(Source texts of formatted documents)

>>>

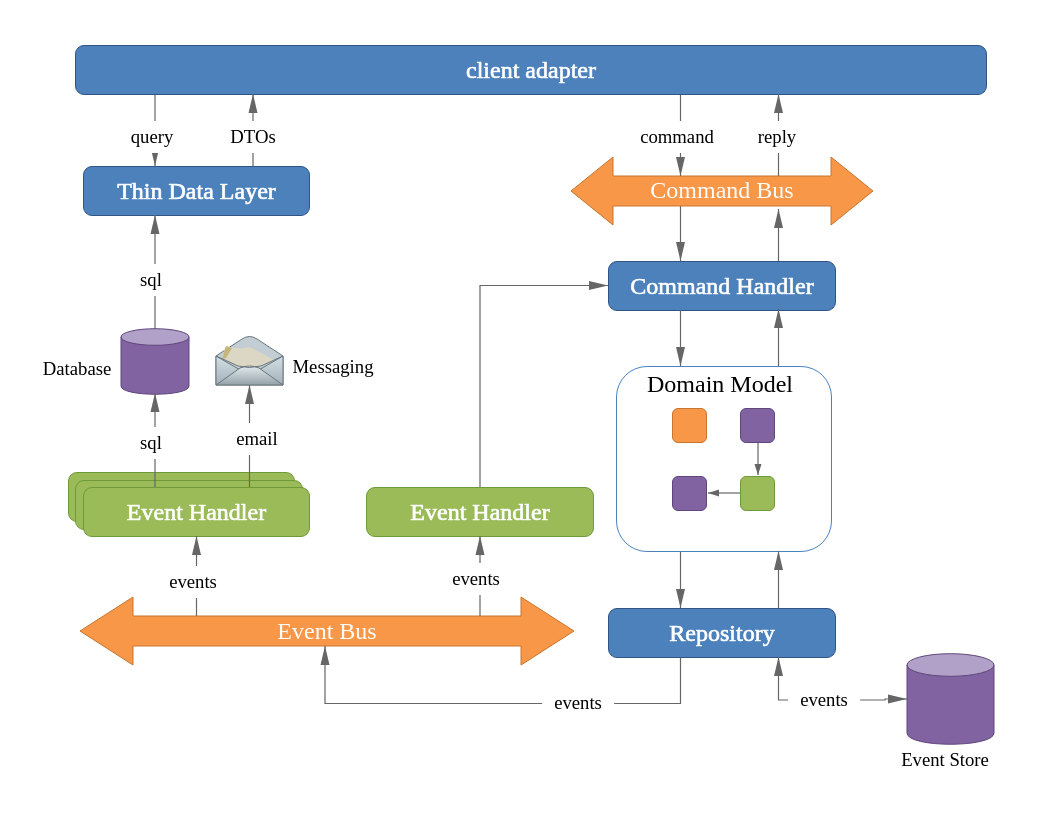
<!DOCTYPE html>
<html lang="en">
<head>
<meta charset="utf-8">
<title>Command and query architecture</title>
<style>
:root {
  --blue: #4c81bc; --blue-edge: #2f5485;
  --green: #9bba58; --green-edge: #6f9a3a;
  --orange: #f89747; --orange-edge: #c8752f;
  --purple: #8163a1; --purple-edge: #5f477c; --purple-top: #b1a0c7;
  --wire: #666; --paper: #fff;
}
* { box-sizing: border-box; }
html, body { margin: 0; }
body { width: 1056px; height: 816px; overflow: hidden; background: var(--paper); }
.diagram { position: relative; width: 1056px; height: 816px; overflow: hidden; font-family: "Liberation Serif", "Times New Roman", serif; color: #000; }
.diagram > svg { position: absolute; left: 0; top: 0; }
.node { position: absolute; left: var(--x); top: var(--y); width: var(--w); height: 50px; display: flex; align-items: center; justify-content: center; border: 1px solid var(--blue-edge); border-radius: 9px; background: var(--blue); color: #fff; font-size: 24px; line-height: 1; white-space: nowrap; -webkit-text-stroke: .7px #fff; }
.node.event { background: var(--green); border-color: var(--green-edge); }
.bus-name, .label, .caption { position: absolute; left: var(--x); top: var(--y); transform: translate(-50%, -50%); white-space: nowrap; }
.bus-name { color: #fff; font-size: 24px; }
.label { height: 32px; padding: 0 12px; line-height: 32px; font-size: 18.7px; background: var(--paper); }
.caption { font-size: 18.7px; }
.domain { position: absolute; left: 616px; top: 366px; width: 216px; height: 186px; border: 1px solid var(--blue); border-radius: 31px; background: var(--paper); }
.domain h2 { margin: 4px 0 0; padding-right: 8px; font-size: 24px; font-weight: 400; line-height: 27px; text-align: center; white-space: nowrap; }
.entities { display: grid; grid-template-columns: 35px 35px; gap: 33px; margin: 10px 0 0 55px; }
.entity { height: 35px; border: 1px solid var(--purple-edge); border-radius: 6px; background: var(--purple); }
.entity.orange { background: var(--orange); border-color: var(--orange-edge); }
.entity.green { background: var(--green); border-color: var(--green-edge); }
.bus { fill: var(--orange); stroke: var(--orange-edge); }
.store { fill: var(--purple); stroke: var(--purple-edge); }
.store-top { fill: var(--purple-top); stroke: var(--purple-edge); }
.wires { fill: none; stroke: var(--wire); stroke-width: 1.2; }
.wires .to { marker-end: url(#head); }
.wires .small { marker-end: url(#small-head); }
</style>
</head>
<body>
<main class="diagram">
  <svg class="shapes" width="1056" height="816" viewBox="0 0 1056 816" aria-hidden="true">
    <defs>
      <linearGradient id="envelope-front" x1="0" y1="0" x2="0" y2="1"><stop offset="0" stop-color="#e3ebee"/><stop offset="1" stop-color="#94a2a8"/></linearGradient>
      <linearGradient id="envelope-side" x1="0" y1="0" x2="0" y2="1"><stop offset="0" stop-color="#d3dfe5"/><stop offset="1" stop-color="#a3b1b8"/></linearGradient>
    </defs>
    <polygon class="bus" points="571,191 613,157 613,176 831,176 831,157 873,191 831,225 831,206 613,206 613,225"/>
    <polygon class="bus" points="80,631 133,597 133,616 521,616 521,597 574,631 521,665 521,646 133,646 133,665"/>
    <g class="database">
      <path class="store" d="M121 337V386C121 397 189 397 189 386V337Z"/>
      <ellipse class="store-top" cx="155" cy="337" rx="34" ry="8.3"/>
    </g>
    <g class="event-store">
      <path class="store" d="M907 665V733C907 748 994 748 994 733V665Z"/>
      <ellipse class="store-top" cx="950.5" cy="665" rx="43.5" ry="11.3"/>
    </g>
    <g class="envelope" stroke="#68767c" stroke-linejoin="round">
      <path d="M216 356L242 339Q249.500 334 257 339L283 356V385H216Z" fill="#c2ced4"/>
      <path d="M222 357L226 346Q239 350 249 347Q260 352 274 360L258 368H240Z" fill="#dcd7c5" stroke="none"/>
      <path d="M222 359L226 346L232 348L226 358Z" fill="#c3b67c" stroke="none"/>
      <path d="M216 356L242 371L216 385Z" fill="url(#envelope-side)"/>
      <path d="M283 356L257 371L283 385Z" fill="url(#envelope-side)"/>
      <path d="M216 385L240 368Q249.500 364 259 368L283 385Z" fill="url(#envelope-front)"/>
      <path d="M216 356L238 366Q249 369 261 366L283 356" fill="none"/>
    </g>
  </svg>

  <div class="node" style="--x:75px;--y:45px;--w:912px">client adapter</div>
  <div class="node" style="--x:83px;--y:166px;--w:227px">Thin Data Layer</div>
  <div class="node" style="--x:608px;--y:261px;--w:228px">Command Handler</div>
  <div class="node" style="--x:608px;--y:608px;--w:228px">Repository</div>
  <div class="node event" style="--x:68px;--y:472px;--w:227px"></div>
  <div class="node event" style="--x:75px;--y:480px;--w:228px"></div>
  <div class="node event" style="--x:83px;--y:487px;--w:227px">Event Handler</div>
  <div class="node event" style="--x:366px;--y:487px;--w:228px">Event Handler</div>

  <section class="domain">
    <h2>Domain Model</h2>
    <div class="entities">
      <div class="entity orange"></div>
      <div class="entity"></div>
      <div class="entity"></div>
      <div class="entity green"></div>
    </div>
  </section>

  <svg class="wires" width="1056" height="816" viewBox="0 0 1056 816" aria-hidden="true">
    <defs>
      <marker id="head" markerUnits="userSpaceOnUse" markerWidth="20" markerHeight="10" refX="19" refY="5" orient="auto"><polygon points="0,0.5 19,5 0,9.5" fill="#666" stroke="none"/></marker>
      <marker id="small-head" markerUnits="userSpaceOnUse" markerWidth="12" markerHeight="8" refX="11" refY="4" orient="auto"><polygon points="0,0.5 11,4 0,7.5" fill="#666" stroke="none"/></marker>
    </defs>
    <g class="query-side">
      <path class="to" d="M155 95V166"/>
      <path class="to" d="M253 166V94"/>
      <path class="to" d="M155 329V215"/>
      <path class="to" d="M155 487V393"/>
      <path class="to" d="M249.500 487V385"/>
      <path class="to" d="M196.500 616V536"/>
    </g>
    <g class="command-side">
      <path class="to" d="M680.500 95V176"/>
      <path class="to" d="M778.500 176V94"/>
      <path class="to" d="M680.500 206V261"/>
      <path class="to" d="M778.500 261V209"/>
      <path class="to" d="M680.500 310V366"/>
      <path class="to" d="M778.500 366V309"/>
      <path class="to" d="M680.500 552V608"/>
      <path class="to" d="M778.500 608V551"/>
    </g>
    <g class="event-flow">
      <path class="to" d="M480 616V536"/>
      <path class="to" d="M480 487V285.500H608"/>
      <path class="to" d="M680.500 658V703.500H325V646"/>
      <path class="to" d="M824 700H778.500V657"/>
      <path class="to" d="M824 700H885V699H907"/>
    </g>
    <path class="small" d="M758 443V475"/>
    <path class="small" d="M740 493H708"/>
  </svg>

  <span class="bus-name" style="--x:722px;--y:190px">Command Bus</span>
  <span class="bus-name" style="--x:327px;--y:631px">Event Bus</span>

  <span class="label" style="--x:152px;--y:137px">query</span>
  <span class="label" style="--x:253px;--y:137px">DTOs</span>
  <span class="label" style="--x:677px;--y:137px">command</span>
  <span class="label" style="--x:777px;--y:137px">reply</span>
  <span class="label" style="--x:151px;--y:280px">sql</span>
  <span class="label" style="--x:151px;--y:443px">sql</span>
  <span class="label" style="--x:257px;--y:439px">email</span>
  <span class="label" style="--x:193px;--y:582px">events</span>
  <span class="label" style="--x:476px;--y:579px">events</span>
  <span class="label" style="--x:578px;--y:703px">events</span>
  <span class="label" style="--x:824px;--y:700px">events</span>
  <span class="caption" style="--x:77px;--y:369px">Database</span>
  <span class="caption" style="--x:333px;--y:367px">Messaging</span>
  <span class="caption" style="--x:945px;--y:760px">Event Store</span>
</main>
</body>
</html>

<<<

Among the lines above, find those that contain the word "events" and copy them.

ANSWER SPACE:
  <span class="label" style="--x:193px;--y:582px">events</span>
  <span class="label" style="--x:476px;--y:579px">events</span>
  <span class="label" style="--x:578px;--y:703px">events</span>
  <span class="label" style="--x:824px;--y:700px">events</span>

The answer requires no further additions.